Nearly one in six Kentuckians — including one in five Kentucky children — don’t know where their next meal will come from at some point in the year. That’s why I launched the Kentucky Hunger Initiative nearly three years ago: to combat the unfortunate reality that so many of our friends and neighbors
Eastern Kentucky farmers interested in applying to participate in a special Farms to Food Banks pilot project should apply by April 5 at FeedingKy.org.
ELIZABETHTOWN, Ky. – School staffers in the Commonwealth are being recognized for their creative efforts to feed more kids a nutritious breakfast each school day.
The Farms to Food Banks program has received special grant funding from the Educational Foundation of America to support the Appalachian Expansion Project which will allow local farmers to be paid to provide produce for food banks.
Today is the sixth annual “Hunger Free Kentucky Day,” when state leaders rally the public to fight hunger. Research says one in six people and one in five kids in the Bluegrass State are considered food insecure – that means about 700,000 Kentuckians, including 200,000 children, don’t consistently have enough

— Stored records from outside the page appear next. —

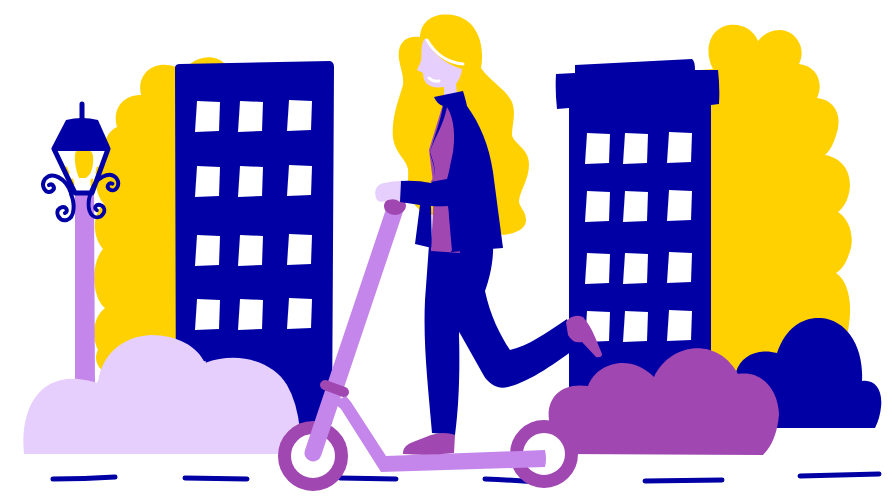
<!DOCTYPE html>
<html lang="en">
<head>
<meta charset="utf-8">
<title>Scooter ride through town</title>
<style>
:root {
  --paper: #ffffff;
  --navy: #0000a5;
  --sun: #ffd100;
  --lavender: #e6cffc;
  --orchid: #c486ea;
  --plum: #a047b2;
}
html, body { margin: 0; background: var(--paper); overflow: hidden; }
.scene { display: block; width: 892px; height: 504px; }
.paper { fill: var(--paper); }
.navy { fill: var(--navy); }
.sun { fill: var(--sun); }
.lavender { fill: var(--lavender); }
.orchid { fill: var(--orchid); }
.plum { fill: var(--plum); }
.line { fill: none; stroke-linecap: round; stroke-linejoin: round; }
.navy-line { stroke: var(--navy); }
.orchid-line { stroke: var(--orchid); }
.plum-line { stroke: var(--plum); }
.paper-line { stroke: var(--paper); }
</style>
</head>
<body>
<svg class="scene" viewBox="0 0 892 504" role="img" aria-label="A woman with long yellow hair rides a kick scooter past buildings, trees and a street lamp">
  <defs>
    <polygon id="window" points="2,0 25,1 24,30 0,31"/>
    <g id="window-row-left">
      <use href="#window" x="195"/>
      <use href="#window" x="238"/>
      <use href="#window" x="287" y="-1"/>
    </g>
    <g id="window-row-right">
      <use href="#window" x="585"/>
      <use href="#window" x="623"/>
      <use href="#window" x="667" y="-1"/>
    </g>
    <path id="lamp-scroll" d="M71 193C66 178 52 171 45 179C40 186 46 195 52 191C56 188 53 183 49 185M71 194C75 204 75 217 67 220C59 222 54 212 60 208C66 205 69 211 65 213"/>
  </defs>

  <rect class="paper" width="892" height="504"/>

  <g id="trees" class="sun">
    <path d="M180 372H104C96 366 94 357 98 350C92 338 92 318 105 308C92 298 90 264 103 249C92 236 92 214 104 204C93 192 94 172 106 163C101 146 106 132 117 127C112 110 122 95 141 95C136 74 154 59 176 67L190 64C201 55 217 55 225 64L230 372Z"/>
    <path d="M700 380V70L713 69C703 50 710 28 729 25C742 23 754 30 758 41C767 29 782 27 792 34C802 42 804 54 799 64C817 66 824 83 817 98C835 100 842 115 837 132C834 143 830 151 825 155C844 158 853 175 849 193C847 203 841 210 838 212C851 220 855 240 849 254C846 264 841 270 836 273C849 282 853 304 848 331L790 380Z"/>
  </g>

  <g id="left-building">
    <path class="navy" d="M175 68Q175 64 180 64L330 61Q334 62 334 67L332 424H176Z"/>
    <g class="paper">
      <use href="#window-row-left" y="101"/>
      <use href="#window-row-left" y="166"/>
      <use href="#window-row-left" y="235"/>
      <use href="#window-row-left" y="299"/>
    </g>
  </g>

  <g id="right-building">
    <path class="navy" d="M569 108L557 109Q555 91 556 74L575 73V65L692 59Q695 61 695 70L718 70Q720 87 719 104L711 105V400H569Z"/>
    <g class="paper">
      <use href="#window-row-right" y="133"/>
      <use href="#window-row-right" y="191"/>
      <use href="#window-row-right" y="253"/>
      <use href="#window-row-right" y="311"/>
    </g>
  </g>

  <g id="street-lamp">
    <path class="orchid" d="M75 194H94L95 390H75Z"/>
    <polygon class="paper" points="54,150 108,149 91,193 75,193"/>
    <path class="sun" d="M75 154Q76 149 84 149Q92 149 93 156Q94 166 90 174L86 178H79Q74 166 75 154Z"/>
    <path class="line" stroke="var(--sun)" stroke-width="3" d="M66 168L68 173M72 180L73 184M92 180V185M98 168L97 173"/>
    <path class="line navy-line" stroke-width="5" d="M54 149L75 193H92L108 149M82 104V120"/>
    <path class="navy" d="M66 120Q82 116 98 120L110 147Q111 151 106 151H56Q51 151 52 147Z"/>
    <use href="#lamp-scroll" class="line navy-line" stroke-width="4"/>
    <use href="#lamp-scroll" class="line navy-line" stroke-width="4" transform="translate(160 8) scale(-.97 .95)"/>
  </g>

  <g id="bushes">
    <path class="navy" d="M736 372C741 355 759 348 777 353C786 327 803 317 821 318C847 320 864 347 862 381C875 379 883 390 881 407Q880 418 875 428H760Z"/>
    <path class="lavender" d="M24 454C20 414 35 376 78 379Q89 380 98 383C101 354 124 336 151 335C177 335 197 346 205 363C240 350 274 363 287 385Q297 402 300 430L290 454Z"/>
    <path class="line" stroke="var(--lavender)" stroke-width="2" d="M98 382L109 386M205 362L192 374"/>
    <path class="plum" d="M562 454L549 420C546 398 561 382 588 386C596 364 629 352 654 377C670 343 717 336 738 374C763 370 778 391 779 414Q777 441 763 455Z"/>
  </g>

  <path id="road-marks" class="line navy-line" stroke-width="5" d="M53 479Q85 479 115 477M185 478L247 479M340 478L396 479M485 479Q515 480 546 483M645 481L722 480M800 476L879 474"/>

  <g id="scooter">
    <circle class="paper plum-line" cx="313" cy="456" r="28.5" stroke-width="13"/>
    <circle class="paper plum-line" cx="544" cy="454" r="27.5" stroke-width="13"/>
    <path class="line orchid-line" stroke-width="17" d="M394 212L313 453"/>
    <path class="orchid" d="M333 402L346 396L351 402L386 456L545 450Q547 459 545 467L381 472L341 409Z"/>
    <path class="line plum-line" stroke-width="10" d="M325 385L344 392"/>
    <ellipse class="plum" cx="395" cy="206" rx="11" ry="9"/>
  </g>

  <g id="rider">
    <path id="hair" class="sun" d="M420 37C404 35 397 45 399 59C401 71 404 76 403 85C399 99 391 118 393 138C395 153 406 159 408 169C409 178 406 185 411 198C417 213 433 220 452 212L503 235C520 233 526 227 526 220C526 211 519 207 519 201C520 190 529 180 529 164C529 148 512 143 512 134C512 124 517 112 511 100C504 88 489 80 481 68C485 46 478 22 457 16C437 11 421 19 420 37Z"/>
    <path id="face" class="lavender" d="M425 38C420 45 422 54 421 61L417 70L423 73C423 84 430 89 444 87V97L457 94L456 84Q461 78 462 69C446 64 433 55 425 38Z"/>
    <path class="line paper-line" stroke-width="3" d="M427 40Q440 62 463 64M429 78Q433 82 439 81"/>
    <path id="back-leg" class="navy" d="M450 236L493 241C494 260 490 277 485 291C490 315 500 335 510 350C528 346 546 333 567 319L578 347C556 362 532 381 508 387C498 390 489 384 484 376L457 328Z"/>
    <path id="front-leg" class="navy" d="M429 245L479 242C477 275 460 304 459 335C460 370 459 405 455 435L432 433C428 385 423 345 425 300Z"/>
    <path id="back-shoe" class="plum" d="M566 322Q573 313 583 317Q590 325 595 337L602 354Q602 358 596 357L582 342Q573 344 568 335Z"/>
    <path id="front-shoe" class="plum" d="M403 452Q404 445 413 442L431 435Q444 431 455 435L454 453Q430 456 403 454Z"/>
    <path id="shirt" class="plum" d="M443 104L452 108L460 253L431 251L434 190L429 150Z"/>
    <path id="jacket" class="navy" d="M434 97L463 91Q466 101 467 106C480 124 489 145 493 172L503 248L451 252L448 207L431 206L432 248L415 244L420 205L400 202V181Q417 180 431 183C439 174 432 162 430 153C434 136 440 124 443 106Q437 104 434 97Z"/>
    <path class="plum" d="M447 107C455 120 455 138 453 152C450 166 449 173 447 179L430 182C439 174 433 162 430 152C435 136 443 127 447 107Z"/>
    <path class="plum" d="M435 207L448 206L452 251L431 250Z"/>
    <path id="hand" class="lavender" d="M401 181L400 202C390 194 383 206 377 200C374 194 374 185 384 183Q393 181 401 181Z"/>
  </g>
</svg>
</body>
</html>
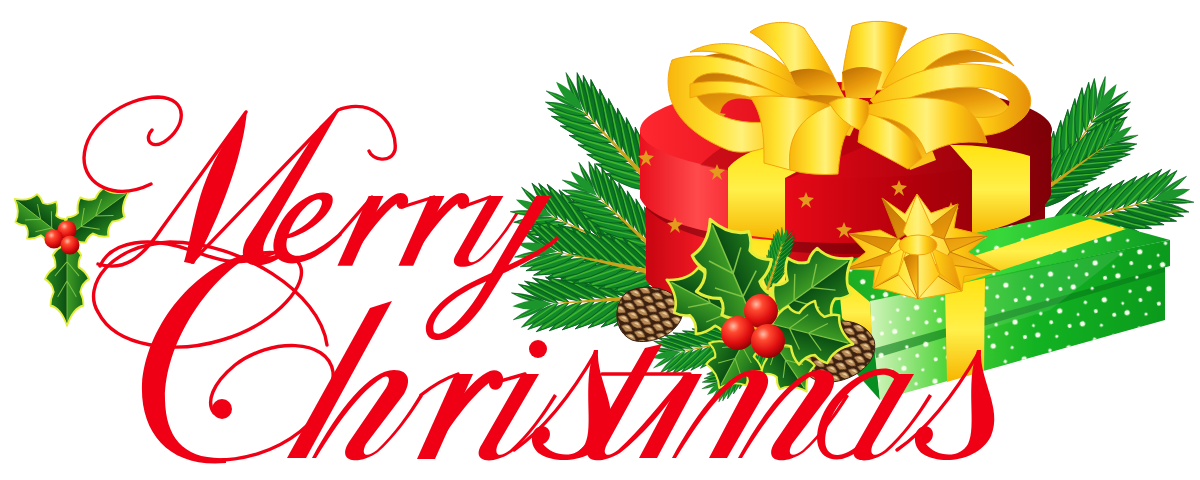
<!DOCTYPE html>
<html lang="en">
<head>
<meta charset="utf-8">
<title>Merry Christmas</title>
<style>
:root{--paper:#fff;--script:#f00014;--pine-dark:#075c1c;--pine:#128a2a;--pine-light:#3fb52c;--stem:#c9a41c;--gold-deep:#c97a06;--gold-edge:#f2a50c;--lime:#e3ee3c;--cone:#3d2110;--cone-scale:#b88a55}
html,body{margin:0;background:var(--paper);overflow:hidden}
.banner{width:1200px;height:480px;overflow:hidden;font-family:"TeX Gyre Chorus",cursive}
.banner svg{display:block}
.lettering{fill:var(--script)}
.hair{fill:none;stroke:var(--script);stroke-width:3.4;stroke-linecap:round}
.needle{stroke:var(--pine-dark);stroke-width:.8}
.band{fill:url(#gold);stroke:var(--gold-edge);stroke-width:1}
.band-inside{fill:url(#goldShade)}
.star{fill:#e39a1d}
.leaf-vein{fill:none;stroke:#7fc244;stroke-width:1.5}
</style>
</head>
<body>
<main class="banner">
<svg width="1200" height="480" viewBox="0 0 1200 480" role="img" aria-label="Merry Christmas, with gift boxes, holly and pine branches">
<defs>
<linearGradient id="gold"><stop offset="0" stop-color="#f9b50c"/><stop offset=".3" stop-color="#ffe22e"/><stop offset=".5" stop-color="#fff17a"/><stop offset=".72" stop-color="#fdc913"/><stop offset="1" stop-color="#e58e08"/></linearGradient>
<linearGradient id="goldShade" x2=".6" y2="1"><stop offset="0" stop-color="#b96a04"/><stop offset=".6" stop-color="#e99a0b"/><stop offset="1" stop-color="#fbc41d"/></linearGradient>
<linearGradient id="ribbon" x2="0" y2="1"><stop offset="0" stop-color="#ffe311"/><stop offset=".5" stop-color="#fff04a"/><stop offset="1" stop-color="#f7b500"/></linearGradient>
<linearGradient id="lidSide"><stop offset="0" stop-color="#e8101c"/><stop offset=".14" stop-color="#ff4a4c"/><stop offset=".32" stop-color="#ee0a18"/><stop offset=".65" stop-color="#b4000c"/><stop offset="1" stop-color="#800008"/></linearGradient>
<linearGradient id="lidTop"><stop offset="0" stop-color="#ff2830"/><stop offset=".45" stop-color="#d80614"/><stop offset="1" stop-color="#7c0007"/></linearGradient>
<linearGradient id="boxSide"><stop offset="0" stop-color="#c80510"/><stop offset=".18" stop-color="#fb1f2a"/><stop offset=".5" stop-color="#b3000b"/><stop offset="1" stop-color="#8a0008"/></linearGradient>
<linearGradient id="greenFront"><stop offset="0" stop-color="#d3f5bd"/><stop offset=".25" stop-color="#4dd338"/><stop offset=".55" stop-color="#12b322"/><stop offset="1" stop-color="#0b9a1c"/></linearGradient>
<linearGradient id="greenTop"><stop offset="0" stop-color="#18a51f"/><stop offset=".5" stop-color="#38d83a"/><stop offset="1" stop-color="#0c9b20"/></linearGradient>
<linearGradient id="leafFill" x2="0" y2="1"><stop offset="0" stop-color="#0a5a16"/><stop offset=".49" stop-color="#3d9a24"/><stop offset=".51" stop-color="#0a4f13"/><stop offset="1" stop-color="#2b8a20"/></linearGradient>
<radialGradient id="berryFill" cx=".36" cy=".3" r=".75"><stop offset="0" stop-color="#ffc0a8"/><stop offset=".25" stop-color="#ff4a30"/><stop offset=".65" stop-color="#e00f10"/><stop offset="1" stop-color="#8d0004"/></radialGradient>
<pattern id="snow" width="46" height="38" patternUnits="userSpaceOnUse" patternTransform="rotate(-14)"><g fill="#f4ffe9"><circle cx="6" cy="6" r="2.6"/><circle cx="24" cy="12" r="1.6"/><circle cx="39" cy="5" r="2"/><circle cx="14" cy="24" r="1.7"/><circle cx="33" cy="26" r="2.6"/><circle cx="4" cy="34" r="1.4"/><circle cx="22" cy="35" r="1.9"/></g></pattern>
<pattern id="scales" width="14" height="14" patternUnits="userSpaceOnUse" patternTransform="rotate(25)"><rect width="14" height="14" fill="#3d2110"/><path d="M1 5Q7-3 13 5L7 8ZM-6 12Q0 4 6 12L0 15ZM8 12Q14 4 20 12L14 15Z" fill="#b88a55"/><path d="M4 4Q7 0 10 4ZM-3 11Q0 7 3 11ZM11 11Q14 7 17 11Z" fill="#ecd0a0"/></pattern>
<path id="needle" d="M0 0Q14-20 48-27Q26-4 0 0Z"/>
<g id="needlePair" class="needle"><use href="#needle" fill="#128a2a"/><use href="#needle" transform="scale(1 -1)" fill="#0b7423"/><path d="M3-1Q22-12 42-24M3 1Q22 12 42 24" fill="none" stroke="#3fb52c" stroke-width="1.6"/></g>
<g id="sprig"><use href="#needlePair"/><use href="#needlePair" x="13"/><use href="#needlePair" x="26"/><use href="#needlePair" x="39"/><use href="#needlePair" x="52"/><use href="#needlePair" x="65"/><use href="#needlePair" x="78"/><use href="#needlePair" transform="translate(91)scale(.9)"/><use href="#needlePair" transform="translate(102)scale(.8)"/><use href="#needlePair" transform="translate(112)scale(.75 .5)"/><path d="M-5-3L118 0L-5 3Z" fill="#c9a41c"/><path d="M108 0Q126-9 148 0Q126 9 108 0Z" fill="#1c962c"/></g>
<g id="leaf"><path d="M0 0Q4-18 14-26Q20-20 29-21Q34-34 44-40Q49-27 60-24Q68-30 77-30Q80-11 102 0Q80 11 77 30Q68 30 60 24Q49 27 44 40Q34 34 29 21Q20 20 14 26Q4 18 0 0Z" fill="url(#leafFill)" stroke="#e3ee3c" stroke-width="3" stroke-linejoin="round"/><path class="leaf-vein" d="M0 0H96M22 0L40-22M22 0L40 22M46 0L66-17M46 0L66 17"/></g>
<circle id="berry" r="17" fill="url(#berryFill)"/>
<path id="boxStar" class="star" d="M0-8L2-3L8-2L3 2L5 8L0 4L-5 8L-3 2L-8-2L-2-3Z"/>
<path id="minim" d="M-8 0H9L-32 70C-37 82-30 84-20 76C-2 60 12 40 24 20L27 22C12 46-4 66-18 78C-38 92-60 88-48 70Z"/>
<path id="hump" d="M-84 84C-58 36-26-4-2-4C14-4 15 8 8 20L-30 70C-36 82-29 84-19 76C-2 60 12 40 24 20L27 22C12 46-4 66-18 78C-38 92-60 88-47 68L-10 14C-4 4-8 0-14 4C-36 18-58 48-80 84Z"/>
<path id="archStem" d="M-84 84C-58 36-26-4-2-4C14-4 15 8 8 20L-29 84H-47L-10 14C-4 4-8 0-14 4C-36 18-58 48-80 84Z"/>
<g id="letterR"><path d="M-9 0H9L-29 85H-47Z"/><path d="M-40 80C-20 42 8 4 26-3C36-6 42 2 38 11C35 18 25 17 25 9C8 22-14 50-32 82Z"/></g>
<g id="letterS"><path d="M0 0C-2 30 22 58 10 86C-2 110-38 116-58 104C-70 96-68 77-56 76C-45 77-46 91-55 94C-46 106-22 110-13 94C-4 76-16 36-4 0Z"/><path class="hair" d="M-2 2C-24 40-52 78-84 100"/></g>
</defs>

<g id="pine-branches">
<use href="#sprig" transform="translate(657 190)rotate(-133)"/>
<use href="#sprig" transform="translate(650 262)rotate(-155)"/>
<use href="#sprig" transform="translate(668 262)rotate(-137)scale(.9)"/>
<use href="#sprig" transform="translate(660 296)rotate(176)"/>
<use href="#sprig" transform="translate(665 275)rotate(192)scale(1.02)"/>
<use href="#sprig" transform="translate(1036 208)rotate(-57)"/>
<use href="#sprig" transform="translate(1036 196)rotate(-36)scale(.8)"/>
<use href="#sprig" transform="translate(1048 230)rotate(-16)"/>
</g>

<g id="red-gift">
<path d="M646 190V280Q690 335 846 338Q1000 335 1045 270V190Z" fill="url(#boxSide)"/>
<path d="M646 208Q690 252 846 254Q1000 252 1045 205V192H646Z" fill="#70000a" opacity=".55"/>
<path d="M728 225L785 236V335L728 325Z" fill="url(#ribbon)"/>
<path d="M640 130V198C652 226 735 243 846 243S1040 226 1051 195V130Z" fill="url(#lidSide)"/>
<ellipse cx="846" cy="130" rx="206" ry="48" fill="url(#lidTop)"/>
<path d="M700 165Q740 125 830 110L880 140L790 178Q740 174 700 165Z" fill="#a5000a" opacity=".5"/>
<path d="M728 168Q740 152 785 140L800 170L785 178V240L728 233Z" fill="url(#ribbon)"/>
<path d="M950 145Q990 144 1030 156V215Q1005 228 972 234V170Z" fill="url(#ribbon)"/>
<use href="#boxStar" x="646" y="158"/><use href="#boxStar" x="675" y="225"/><use href="#boxStar" x="717" y="172"/><use href="#boxStar" x="899" y="188"/><use href="#boxStar" x="844" y="230"/><use href="#boxStar" x="718" y="116"/><use href="#boxStar" x="806" y="200"/><use href="#boxStar" x="951" y="210"/>
</g>

<g id="gold-bow">
<path class="band-inside" d="M694 60C735 42 784 60 800 92L768 98C745 70 722 60 694 60Z"/>
<path class="band" d="M690 52C722 34 777 44 808 92L775 84C755 60 722 48 690 52Z"/>
<path class="band" d="M750 32C766 20 792 20 804 28C817 48 830 66 840 90L797 92C790 66 774 46 750 32Z"/>
<path class="band-inside" d="M790 72Q815 64 833 76L845 98L800 96Z"/>
<path class="band" d="M852 26C870 19 892 20 907 28C898 48 893 68 890 90H842C842 66 848 46 852 26Z"/>
<path class="band-inside" d="M842 72Q862 62 882 72L874 98H846Z"/>
<path class="band-inside" d="M914 76C930 46 968 40 1004 64C960 58 940 66 922 88Z"/>
<path class="band" d="M882 88C898 48 930 30 962 34Q998 42 1014 66C978 40 944 46 916 78Z"/>
<path class="band-inside" d="M676 95C690 60 745 65 785 98L790 116C745 90 710 90 722 136C700 130 680 118 676 95Z"/>
<path class="band" d="M672 60C662 88 668 126 728 150C740 154 752 152 764 148L766 122C724 126 694 104 692 84C704 62 748 74 806 110L815 98C770 64 704 48 672 60Z"/>
<path class="band" d="M690 84C735 76 775 86 806 110L790 118C756 92 720 88 690 98Z"/>
<path class="band-inside" d="M900 98C948 76 996 84 1012 112Q992 126 955 116Z"/>
<path class="band" d="M870 100C900 72 955 56 1000 68C1030 78 1042 106 1018 122C1000 138 972 138 950 132L948 112C982 122 1008 118 1010 102C1004 82 940 80 880 110Z"/>
<path class="band-inside" d="M775 102Q820 88 866 102L850 136L796 128Z"/>
<path class="band" d="M750 97C778 94 812 98 836 108C800 112 788 140 790 170L764 163C764 140 764 116 750 97Z"/>
<path class="band" d="M790 170C786 132 804 108 858 98C864 104 862 112 858 118C842 132 840 152 838 174Q812 176 790 170Z"/>
<path class="band-inside" d="M862 104C900 110 926 128 936 160L910 170C902 144 882 128 862 120Z"/>
<path class="band" d="M866 106C902 94 944 96 964 106C978 118 984 132 987 143C960 140 944 144 926 154C918 130 898 116 866 116Z"/>
<path class="band" d="M862 112C888 118 912 132 922 158L908 169C892 160 876 152 858 142Z"/>
<path class="band" d="M829 103Q846 92 868 102Q872 116 860 130Q842 124 829 103Z"/>
</g>

<g id="green-gift">
<path d="M826 264L870 300L880 400L834 348Z" fill="#079021"/>
<path d="M826 264L1072 213L1170 240L870 302Z" fill="url(#greenTop)"/>
<path d="M874 346L1165 262V320L880 400Z" fill="url(#greenFront)"/>
<path d="M874 346L1165 262V272L876 358Z" fill="#087a18" opacity=".6"/>
<path d="M870 301L1170 240V266L872 349Z" fill="url(#greenFront)"/>
<path d="M826 264L1072 213L1170 240L1165 320L880 400L870 302Z" fill="url(#snow)"/>
<path d="M838 275L870 302L873 350L842 318Z" fill="url(#ribbon)"/>
<path d="M945 287L985 278L984 371L947 382Z" fill="url(#ribbon)"/>
<path d="M930 270L1090 219L1126 229L960 284Z" fill="url(#ribbon)"/>
<path d="M985 279L1126 250L1050 310L985 330Z" fill="#fff" opacity=".1"/>
<g id="star-bow" stroke="#c97a06" stroke-width="1">
<path class="band" d="M920 250L882 198L905 214L917 194L931 213L958 204L954 228L987 236L968 252L1000 271L964 276L962 291L918 299L886 290L873 288L875 270L845 269L866 252L849 234L880 230Z"/>
<path class="band-inside" d="M882 198L898 239L912 230ZM958 204L922 232L944 239ZM849 234L898 239L888 252ZM987 236L944 239L950 252ZM845 269L890 252L896 264ZM1000 271L950 252L942 264ZM873 288L896 260L908 270ZM962 291L942 260L928 270Z"/>
<path class="band" d="M917 194L903 232L918 248L934 232ZM918 299L898 274L904 250L918 244L932 250L940 274ZM873 288L884 258L908 246L899 272ZM962 291L952 258L928 246L938 272Z"/>
<path class="band-inside" d="M918 299L904 258L918 250Z"/>
<ellipse class="band" cx="918" cy="245" rx="19" ry="10"/>
</g>
</g>

<g id="pine-cones">
<use href="#sprig" transform="translate(760 335)rotate(168)scale(.75)"/>
<use href="#sprig" transform="translate(775 338)rotate(140)scale(.6)"/>
<path d="M626 293C645 280 684 290 683 312C680 334 650 346 632 340C614 332 612 306 626 293Z" fill="url(#scales)" stroke="#3d2110"/>
<path d="M800 345C815 316 862 312 874 340C880 364 850 384 824 382C806 380 796 364 800 345Z" fill="url(#scales)" stroke="#3d2110"/>
<use href="#sprig" transform="translate(768 288)rotate(-72)scale(.42)"/>
</g>

<g id="holly">
<use href="#leaf" transform="translate(778 312)rotate(-36)scale(.9 .95)"/>
<use href="#leaf" transform="translate(746 322)rotate(-152)scale(.88 .85)"/>
<use href="#leaf" transform="translate(752 318)rotate(-113)scale(1.05 1.02)"/>
<use href="#leaf" transform="translate(748 334)rotate(118)scale(.6 .75)"/>
<use href="#leaf" transform="translate(768 334)rotate(56)scale(.68 .7)"/>
<use href="#leaf" transform="translate(772 324)rotate(14)scale(.82)"/>
<use href="#berry" x="761" y="311"/><use href="#berry" x="738" y="333"/><use href="#berry" x="768" y="341"/>
</g>

<g id="small-holly">
<use href="#leaf" transform="translate(62 236)rotate(-142)scale(.59)"/>
<use href="#leaf" transform="translate(68 236)rotate(-36)scale(.74 .6)"/>
<use href="#leaf" transform="translate(67 244)rotate(90)scale(.8 .55)"/>
<use href="#berry" transform="translate(67 230)scale(.56)"/><use href="#berry" transform="translate(54 239)scale(.56)"/><use href="#berry" transform="translate(70 245)scale(.56)"/>
</g>

<g id="merry" class="lettering">
<path class="hair" d="M151 184C116 201 84 186 84 158C85 124 126 97 158 97C190 98 186 128 164 142C150 150 144 138 152 130M98 264C124 272 142 258 162 228L246 112M192 262L338 110C374 96 398 126 395 150C391 164 372 160 369 151M100 266C112 240 150 236 190 250S244 268 284 248"/>
<path d="M247 110C244 150 224 210 194 264L184 262C196 222 196 178 238 124Z"/>
<path d="M341 107L268 234C258 254 264 262 282 252L284 255C258 274 234 266 246 240L320 126Z"/>
<path d="M283 236C304 230 322 212 322 202C320 192 296 210 288 236C280 260 302 266 340 232L342 235C306 274 268 270 274 240C282 204 322 184 332 196C338 210 308 236 284 239Z"/>
<path class="hair" d="M340 234L372 197M402 207L434 197M462 207L490 197"/>
<use href="#letterR" transform="translate(376 196)scale(.82)"/>
<use href="#letterR" transform="translate(437 196)scale(.82)"/>
<use href="#minim" transform="translate(496 196)scale(.82)"/>
<path d="M536 196H551L488 298C468 330 444 346 430 338C418 328 432 302 470 283C510 264 540 252 557 236L559 239C540 258 510 270 476 286C442 303 430 322 434 332C442 340 464 318 480 292Z"/>
</g>

<g id="christmas" class="lettering">
<path class="hair" d="M327 345C320 292 240 242 170 242C110 245 82 286 98 312C116 348 176 354 222 340C270 326 306 290 301 268C296 250 264 248 235 260M200 460C286 466 336 408 333 372C328 338 270 338 235 365C212 384 206 402 214 413"/>
<circle cx="222" cy="409" r="10"/>
<path d="M258 251C206 278 164 346 165 400C166 438 184 460 226 458V463C170 468 140 434 142 384C146 326 196 262 258 251Z"/>
<path d="M370 308L392 301L306 458H287Z"/>
<use href="#hump" x="396" y="374"/>
<path class="hair" d="M421 395Q440 380 458 374M497 382L525 374"/>
<use href="#letterR" x="464" y="374"/>
<use href="#minim" x="530" y="374"/>
<circle cx="538" cy="349" r="9"/>
<use href="#letterS" x="598" y="350"/>
<path class="hair" d="M580 452C606 430 622 406 640 376M602 374H690"/>
<path d="M645 348L662 344L607 444C601 456 608 458 618 450C640 430 660 404 684 376L687 378C664 410 642 436 620 453C598 466 580 461 590 444Z"/>
<path d="M684 374H702L657 458H639Z"/>
<use href="#archStem" x="756" y="374"/>
<use href="#hump" x="822" y="374"/>
<path d="M897 382C884 364 852 382 834 412C816 446 828 462 848 452C868 442 884 418 897 390L899 396C884 430 862 454 842 459C818 463 810 440 824 412C842 378 886 356 901 376Z"/>
<use href="#minim" x="905" y="374"/>
<use href="#letterS" x="981" y="350"/>
</g>
</svg>
</main>
</body>
</html>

Commissioner of Agriculture Ryan Quarles, Attorney General Andy Beshear, Secretary of State Alison Lundergan Grimes, Auditor Mike Harmon and Treasurer Allison Ball spent the morning at the Capitol Rotunda Wednesday rallying Kentuckians to join the fight against hunger.